TASK DIRECTIONS: All lines holding the string "linecap" should be copied from the data below.

WORKING DATA:
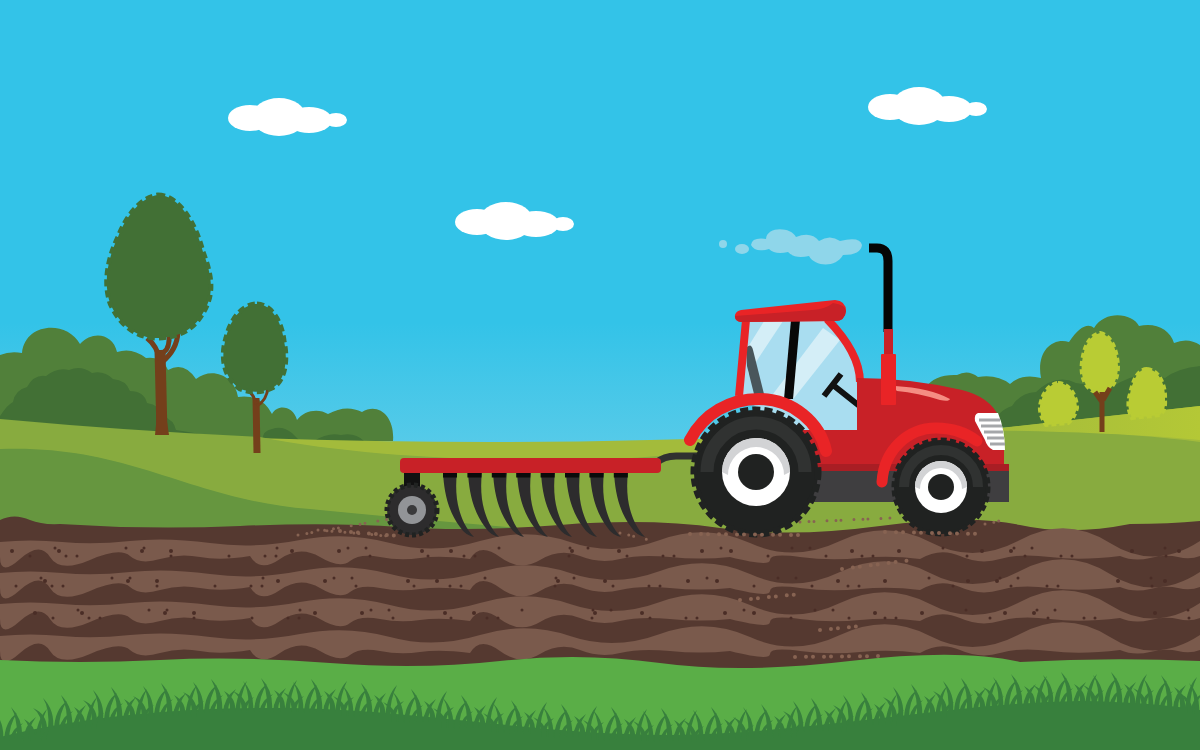
<!DOCTYPE html>
<html lang="en">
<head>
<meta charset="utf-8">
<title>Tractor ploughing a field</title>
<style>
:root {
  --sky: #33c3e8; --sky-low: #a3dbea; --cloud: #fff;
  --bush: #51803a; --bush-dark: #427035; --trunk: #743f1b; --lime: #b9cc34;
  --hill-back: #a3bb3b; --hill: #88ab3f; --hill-dark: #66963f;
  --soil: #553930; --furrow: #7a5a4c; --crumb: #4a2d26; --dust: #876352;
  --grass: #5aae47; --grass-dark: #38803d;
  --red: #c82127; --red-light: #e92426; --red-deep: #a91e24;
  --tyre: #202221; --tyre-light: #303231; --steel: #3f3e40;
}
html, body { margin: 0; height: 100%; overflow: hidden; }
.scene { display: block; width: 1200px; height: 750px; }
.cloud { fill: var(--cloud); }
.bush { fill: var(--bush); }
.bush-dark { fill: var(--bush-dark); }
.crown { fill: var(--bush-dark); stroke: var(--bush-dark); stroke-width: 5; stroke-dasharray: 7 4; stroke-linejoin: round; }
.lime { fill: var(--lime); stroke: var(--lime); stroke-width: 4; stroke-dasharray: 5 3; }
.trunk { fill: none; stroke: var(--trunk); }
.furrow { fill: var(--furrow); }
.crumbs { fill: none; stroke: var(--crumb); stroke-linecap: round; }
.dust { fill: none; stroke: var(--dust); stroke-width: 4; stroke-linecap: round; }
.blades { fill: var(--grass-dark); }
.red { fill: var(--red); }
.red-light { fill: var(--red-light); }
.tyre { fill: var(--tyre); }
.lugs { fill: none; stroke: var(--tyre); }
.tine { fill: #2d2c2d; }
</style>
</head>
<body>
<svg class="scene" viewBox="0 0 1200 750" role="img" aria-label="A red tractor pulling a harrow across a ploughed field">
<defs>
  <linearGradient id="sky" x1="0" y1="0" x2="0" y2="1">
    <stop offset=".43" stop-color="var(--sky)"/><stop offset=".95" stop-color="var(--sky-low)"/>
  </linearGradient>
  <linearGradient id="hill-right" x1="0" y1="0" x2="1" y2="0">
    <stop offset="0" stop-color="#a3bb3b"/><stop offset="1" stop-color="#b4c836"/>
  </linearGradient>
  <g id="cloud" class="cloud">
    <ellipse cx="22" cy="20" rx="22" ry="13"/><ellipse cx="51" cy="19" rx="27" ry="19"/>
    <ellipse cx="81" cy="22" rx="23" ry="13"/><ellipse cx="108" cy="22" rx="11" ry="7"/>
  </g>
  <path id="furrow" class="furrow" d="M0 2Q30-1 62 2T130 1T210 3T300 0T390 3T480 1T570 2T660 0T750 3T840 1T930 2T1020 0T1110 3T1200 1V16Q1190 20 1178 17T1150 18T1120 16Q1080 21 1050 17T1000 19T960 16T920 19Q890 15 860 18T800 17T770 20T730 17Q700 20 670 17T620 19T580 16T540 20T500 17T470 19Q440 15 420 18T380 17T350 21T320 17T280 19T250 16Q220 21 200 17T160 19T130 16T90 20T50 17T20 19T0 17Z"/>
  <path id="tine" class="tine" d="M0 0H14C11 26 16 49 31 65Q22 63 17 55C5 39 1 20 0 0Z"/>
  <g id="tuft" class="blades">
    <path d="M0 14Q0 0-9-7Q5-1 5 14ZM6 14Q8-6 1-17Q13-5 11 14ZM12 14Q13-6 25-14Q17-2 17 14ZM17 14Q20 1 31-4Q23 4 22 14ZM25 14Q26-8 19-20Q32-7 30 14ZM31 14Q32-2 44-10Q36 1 36 14ZM38 14Q39 0 32-8Q45-1 43 14ZM43 14Q45-8 55-18Q48-4 48 14ZM49 14Q51 2 62-2Q54 5 54 14Z"/>
  </g>
  <g id="crumbs-set" class="crumbs">
    <path stroke-width="4" stroke-dasharray="0 47 0 83 0 29 0 121" d="M12 6H1200"/>
    <path stroke-width="3" stroke-dasharray="0 36 0 11 0 94 0 58" d="M30 11H1200"/>
    <path stroke-width="3" stroke-dasharray="0 71 0 18 0 133" d="M55 3H1200"/>
  </g>
  <clipPath id="cab-glass"><path d="M749 322L828 321Q857 350 857 386V430H780L742 396Z"/></clipPath>
</defs>

<rect id="sky-fill" width="1200" height="750" fill="url(#sky)"/>
<g id="clouds">
  <use href="#cloud" x="228" y="98"/><use href="#cloud" x="868" y="87"/><use href="#cloud" x="455" y="202"/>
</g>

<g id="left-woods">
  <path class="bush" d="M0 355Q10 351 22 353C25 322 67 320 80 344C93 330 113 334 117 352Q132 347 146 358Q162 356 168 370Q184 361 196 379C212 366 235 376 238 397Q262 394 272 414C277 404 293 405 297 420C304 410 319 408 328 414Q346 404 362 412C379 402 395 417 393 441H0Z"/>
  <path class="bush-dark" d="M0 420V416Q8 404 13 402Q15 390 27 387Q34 374 46 376Q57 367 69 370Q81 365 92 373Q104 370 113 379Q126 380 130 391Q144 391 147 403Q160 405 163 416Q174 420 176 430L250 442H0ZM262 441Q263 430 272 429Q282 425 292 433L300 441ZM314 441Q328 432 341 435Q355 432 364 441Z"/>
</g>
<g id="right-woods">
  <path class="bush" d="M925 388Q935 374 957 375Q968 369 978 377Q997 374 1010 384Q1022 373 1041 378C1036 352 1052 337 1069 342C1080 326 1088 323 1094 328C1106 309 1133 314 1139 326C1155 322 1170 329 1174 343Q1188 337 1200 345V425H940Z"/>
  <path class="bush-dark" d="M990 428Q998 410 1012 406Q1020 393 1036 392Q1056 373 1076 383L1110 388Q1140 368 1165 378Q1178 368 1200 366V425Z"/>
</g>

<g id="hills">
  <path fill="var(--hill-back)" d="M150 434Q420 446 650 440Q880 436 1000 428L1200 406V540H150Z"/>
  <path fill="url(#hill-right)" d="M985 430L1200 406V440Q1080 428 985 438Z"/>
  <path fill="var(--hill)" d="M0 419Q130 431 260 437C350 455 460 460 560 461C720 458 880 424 1060 432Q1140 434 1200 442V540H0Z"/>
  <path fill="var(--hill-dark)" d="M0 449C130 444 190 500 310 509Q400 518 520 528L540 540H0Z"/>
</g>

<g id="left-trees">
  <g class="trunk">
    <path stroke-width="11" d="M162 434L160 350"/><path stroke-width="5" d="M160 360Q157 346 147 338M162 362Q177 350 178 332M164 352Q170 348 169 334"/>
    <path stroke-width="7" d="M257 453L256 398"/><path stroke-width="3" d="M256 404Q254 394 247 390M257 406Q267 400 268 387"/>
  </g>
  <path fill="var(--trunk)" d="M155 435L157 415H166L169 435Z"/>
  <path class="crown" d="M158 195C179 195 196 224 203 252C213 278 214 295 203 313C193 331 177 338 155 338C132 337 117 320 110 303C103 282 108 258 118 237C127 214 142 197 158 195Z"/>
  <path class="crown" d="M257 304C271 304 282 322 284 341C289 364 283 383 272 388Q257 395 240 389C224 378 220 358 226 338C230 320 242 304 257 304Z"/>
</g>
<g id="lime-trees">
  <path class="lime" d="M1100 333C1113 336 1117 352 1118 366C1118 382 1110 393 1099 393C1086 391 1080 378 1082 362C1084 346 1090 335 1100 333Z"/>
  <path class="trunk" stroke-width="5" d="M1102 432V392M1102 402L1095 392M1103 400L1110 388"/>
  <path class="lime" d="M1058 383C1070 383 1077 397 1077 408Q1074 419 1068 423L1046 425Q1039 414 1040 406C1042 394 1049 384 1058 383ZM1147 369C1160 370 1166 387 1165 400Q1166 410 1160 415L1132 418Q1126 407 1130 394C1133 380 1138 369 1147 369Z"/>
</g>

<g id="ploughed-field">
  <path fill="var(--soil)" d="M0 520Q14 513 30 520Q42 525 60 524Q150 530 240 526T400 527T560 525T720 528T880 526T1020 525T1130 524Q1170 524 1200 521V670H0Z"/>
  <use href="#furrow" y="540"/><use href="#furrow" y="571"/><use href="#furrow" y="602"/><use href="#furrow" y="634"/>
  <use href="#crumbs-set" y="545"/><use href="#crumbs-set" x="-14" y="575"/><use href="#crumbs-set" x="23" y="607"/>
</g>

<g id="meadow">
  <path fill="var(--grass)" d="M0 660Q80 664 160 660T330 663T500 661T660 663T850 661T1020 662Q1110 657 1200 661V750H0Z"/>
  <path class="blades" d="M0 737C100 712 210 707 290 708C420 710 530 734 670 735C820 733 950 703 1080 701Q1150 702 1200 710V750H0Z"/>
  <use href="#tuft" x="-8" y="727"/><use href="#tuft" x="42" y="715"/><use href="#tuft" x="92" y="707"/><use href="#tuft" x="142" y="703"/><use href="#tuft" x="192" y="699"/><use href="#tuft" x="242" y="698"/><use href="#tuft" x="292" y="699"/><use href="#tuft" x="342" y="703"/><use href="#tuft" x="392" y="709"/><use href="#tuft" x="442" y="715"/><use href="#tuft" x="492" y="720"/><use href="#tuft" x="542" y="724"/><use href="#tuft" x="592" y="727"/><use href="#tuft" x="642" y="728"/><use href="#tuft" x="692" y="727"/><use href="#tuft" x="742" y="724"/><use href="#tuft" x="792" y="718"/><use href="#tuft" x="842" y="712"/><use href="#tuft" x="892" y="704"/><use href="#tuft" x="942" y="698"/><use href="#tuft" x="992" y="694"/><use href="#tuft" x="1042" y="692"/><use href="#tuft" x="1092" y="692"/><use href="#tuft" x="1142" y="695"/><use href="#tuft" x="1188" y="700"/>
</g>

<g id="harrow">
  <path fill="none" stroke="#303130" stroke-width="7" d="M656 463Q664 456 676 456H710"/>
  <path fill="#111" d="M404 472H420V492H404Z"/>
  <use href="#tine" x="443" y="472"/><use href="#tine" x="468" y="472"/><use href="#tine" x="493" y="472"/><use href="#tine" x="517" y="472"/><use href="#tine" x="541" y="472"/><use href="#tine" x="566" y="472"/><use href="#tine" x="590" y="472"/><use href="#tine" x="614" y="472"/>
  <path stroke="#0b0b0b" stroke-width="5" stroke-dasharray="14 10.4" d="M443 475H630"/>
  <rect class="red" x="400" y="458" width="261" height="15" rx="4"/>
  <circle fill="#2d2c2d" cx="412" cy="510" r="25"/>
  <circle class="lugs" cx="412" cy="510" r="25" stroke-width="5" stroke-dasharray="4 3"/>
  <circle fill="#929497" cx="412" cy="510" r="14"/><circle fill="#3a3a3b" cx="412" cy="510" r="5"/>
</g>

<g id="exhaust">
  <g fill="#8fd6ea">
    <circle cx="723" cy="244" r="4"/><ellipse cx="742" cy="249" rx="7" ry="5"/>
    <path d="M751 245Q752 237 766 239C767 226 791 227 796 237Q811 231 819 241Q830 234 840 241Q860 236 862 245Q861 255 843 255C836 268 815 267 809 256Q794 259 788 252Q775 255 769 249Q755 253 751 245Z"/>
  </g>
  <path fill="none" stroke="#050505" stroke-width="9" d="M869 248H877Q888 248 888 261V332"/>
</g>

<g id="tractor">
  <path fill="var(--steel)" d="M800 464H1009V502H800Z"/>
  <g id="cab">
    <path fill="#a9ddf0" d="M749 321L828 320Q857 348 857 386V430H790L742 397Z"/>
    <g clip-path="url(#cab-glass)" fill="#d4eef7">
      <path d="M766 318H785L748 374V347ZM823 328L840 340L794 398H770Z"/>
    </g>
    <path fill="#49565b" d="M746 348Q751 342 753 350L764 394H754L747 366Z"/>
    <path fill="#080808" d="M791 320H800L793 399H784Z"/>
    <path fill="none" stroke="#111" stroke-width="6" d="M841 374L824 396M833 385L862 408"/>
    <path fill="none" stroke="var(--red-light)" stroke-width="8" d="M746 320L739 396M827 319Q860 353 860 382"/>
    <path class="red-light" d="M735 315Q736 311 741 310L835 300Q846 301 846 311Q845 321 835 321L741 322Q734 321 735 315Z"/>
    <path class="red" d="M735 316L812 310Q826 309 833 303Q846 305 846 311Q845 321 835 321L741 322Q735 321 735 316Z"/>
  </g>
  <g id="bonnet">
    <path class="red" d="M857 378Q910 378 962 390Q990 397 999 417Q1005 438 1004 464H800V430H857Z"/>
    <path fill="var(--red-deep)" d="M815 464H1009V471H815Z"/>
    <path fill="#f58d83" d="M895 386Q930 388 950 399Q949 402 940 400Q918 393 897 391Q893 388 895 386Z"/>
    <path fill="#fff" d="M978 413H998Q1005 430 1005 450H993Q987 447 985 440L975 421Q974 414 978 413Z"/>
    <path stroke="#a5a7aa" stroke-width="3" d="M979 420H1000M981 426H1002M984 432H1003M987 438H1004M990 444H1005"/>
    <path class="red" d="M884 329H893V356H884Z"/>
    <rect class="red-light" x="881" y="354" width="15" height="51" rx="1"/>
  </g>
  <g id="rear-wheel">
    <circle class="tyre" cx="756" cy="472" r="62"/>
    <circle class="lugs" cx="756" cy="472" r="62" stroke-width="7" stroke-dasharray="8 4"/>
    <path fill="none" stroke="var(--tyre-light)" stroke-width="13" d="M707 472A49 49 0 0 1 805 472"/>
    <circle fill="#fff" cx="756" cy="472" r="34"/>
    <path fill="#d2d3d5" d="M722 472A34 34 0 0 1 790 472L784 475A28 28 0 0 0 728 475Z"/>
    <circle class="tyre" cx="756" cy="472" r="18"/>
    <path fill="none" stroke="var(--red-light)" stroke-width="12" stroke-linecap="round" d="M690 440C704 413 730 399 759 399C793 399 820 423 826 451"/>
  </g>
  <g id="front-wheel">
    <circle class="tyre" cx="941" cy="487" r="47"/>
    <circle class="lugs" cx="941" cy="487" r="47" stroke-width="5" stroke-dasharray="6 3.2"/>
    <path fill="none" stroke="var(--tyre-light)" stroke-width="10" d="M904 487A37 37 0 0 1 978 487"/>
    <circle fill="#fff" cx="941" cy="487" r="26"/>
    <path fill="#d2d3d5" d="M915 487A26 26 0 0 1 967 487L962 489A21 21 0 0 0 920 489Z"/>
    <circle class="tyre" cx="941" cy="487" r="13"/>
    <path fill="none" stroke="var(--red-light)" stroke-width="11" stroke-linecap="round" d="M882 482C884 450 908 428 936 428Q960 428 977 441"/>
  </g>
</g>

<g id="loose-soil" class="dust">
  <path stroke-width="3" stroke-dasharray="0 9 0 5 0 13" d="M298 535L390 519M318 530L388 536M620 533L650 540M800 522L890 518M985 524L1004 520"/>
  <path stroke-dasharray="0 11 0 7" d="M340 531L400 536M690 534L800 535M885 532L985 534M842 569L912 560M795 657L880 656M820 630L862 626M740 600L800 594"/>
</g>
</svg>
</body>
</html>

SOLUTION:
.crumbs { fill: none; stroke: var(--crumb); stroke-linecap: round; }
.dust { fill: none; stroke: var(--dust); stroke-width: 4; stroke-linecap: round; }
    <path fill="none" stroke="var(--red-light)" stroke-width="12" stroke-linecap="round" d="M690 440C704 413 730 399 759 399C793 399 820 423 826 451"/>
    <path fill="none" stroke="var(--red-light)" stroke-width="11" stroke-linecap="round" d="M882 482C884 450 908 428 936 428Q960 428 977 441"/>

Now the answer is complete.